→ EXERCISE AIM
Within the records, find every line that includes the word "centre" and copy it.

Records from a dataset

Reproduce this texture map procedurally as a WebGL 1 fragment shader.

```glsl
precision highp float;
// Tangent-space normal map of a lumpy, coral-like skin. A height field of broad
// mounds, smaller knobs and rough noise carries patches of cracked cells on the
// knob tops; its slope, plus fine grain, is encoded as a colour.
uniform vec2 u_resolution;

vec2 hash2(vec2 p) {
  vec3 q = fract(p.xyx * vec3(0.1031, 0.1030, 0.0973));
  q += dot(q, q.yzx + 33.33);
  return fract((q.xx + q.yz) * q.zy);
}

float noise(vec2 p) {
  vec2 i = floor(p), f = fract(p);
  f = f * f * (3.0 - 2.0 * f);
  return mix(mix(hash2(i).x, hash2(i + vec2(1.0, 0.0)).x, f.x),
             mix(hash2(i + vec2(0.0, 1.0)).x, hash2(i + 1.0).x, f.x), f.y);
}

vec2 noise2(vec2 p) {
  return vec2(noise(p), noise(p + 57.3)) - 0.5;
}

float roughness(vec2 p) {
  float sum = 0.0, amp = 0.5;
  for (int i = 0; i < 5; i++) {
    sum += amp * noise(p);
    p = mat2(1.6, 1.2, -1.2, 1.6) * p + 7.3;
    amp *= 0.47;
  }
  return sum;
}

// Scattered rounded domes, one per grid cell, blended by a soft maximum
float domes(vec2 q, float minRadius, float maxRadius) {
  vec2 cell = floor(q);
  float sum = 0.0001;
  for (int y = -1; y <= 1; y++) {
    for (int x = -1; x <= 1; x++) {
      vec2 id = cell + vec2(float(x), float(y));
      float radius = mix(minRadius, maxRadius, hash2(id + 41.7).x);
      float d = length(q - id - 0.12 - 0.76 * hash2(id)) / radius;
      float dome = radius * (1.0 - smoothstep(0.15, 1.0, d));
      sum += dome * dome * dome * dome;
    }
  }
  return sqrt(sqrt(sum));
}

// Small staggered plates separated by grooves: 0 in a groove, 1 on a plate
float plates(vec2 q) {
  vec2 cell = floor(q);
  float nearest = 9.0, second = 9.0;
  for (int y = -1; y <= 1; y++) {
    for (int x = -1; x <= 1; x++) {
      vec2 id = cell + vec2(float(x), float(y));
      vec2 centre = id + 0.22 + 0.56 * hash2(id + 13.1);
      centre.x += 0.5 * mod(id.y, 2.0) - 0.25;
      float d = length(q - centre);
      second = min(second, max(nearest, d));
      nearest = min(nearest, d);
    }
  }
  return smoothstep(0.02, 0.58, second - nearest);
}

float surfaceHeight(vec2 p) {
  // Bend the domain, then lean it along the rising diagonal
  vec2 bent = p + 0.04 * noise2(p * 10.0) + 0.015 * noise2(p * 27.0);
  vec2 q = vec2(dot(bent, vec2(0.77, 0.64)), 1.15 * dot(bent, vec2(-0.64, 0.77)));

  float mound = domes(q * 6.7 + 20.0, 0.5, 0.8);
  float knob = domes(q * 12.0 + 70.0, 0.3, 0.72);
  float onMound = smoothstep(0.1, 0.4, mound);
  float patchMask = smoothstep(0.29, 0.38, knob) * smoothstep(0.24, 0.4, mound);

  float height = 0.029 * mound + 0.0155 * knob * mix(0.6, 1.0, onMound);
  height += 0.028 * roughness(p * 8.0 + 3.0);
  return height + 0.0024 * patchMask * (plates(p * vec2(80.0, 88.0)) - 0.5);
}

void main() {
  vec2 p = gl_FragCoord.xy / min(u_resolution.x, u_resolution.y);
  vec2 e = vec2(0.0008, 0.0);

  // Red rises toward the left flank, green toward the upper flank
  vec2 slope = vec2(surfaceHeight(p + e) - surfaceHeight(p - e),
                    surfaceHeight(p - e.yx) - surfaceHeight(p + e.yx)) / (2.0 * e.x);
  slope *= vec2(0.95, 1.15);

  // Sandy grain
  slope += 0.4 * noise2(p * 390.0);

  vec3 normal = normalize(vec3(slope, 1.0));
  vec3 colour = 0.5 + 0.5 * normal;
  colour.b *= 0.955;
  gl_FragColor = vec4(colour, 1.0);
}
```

→ RESULT OF THIS TASK
      vec2 centre = id + 0.22 + 0.56 * hash2(id + 13.1);
      centre.x += 0.5 * mod(id.y, 2.0) - 0.25;
      float d = length(q - centre);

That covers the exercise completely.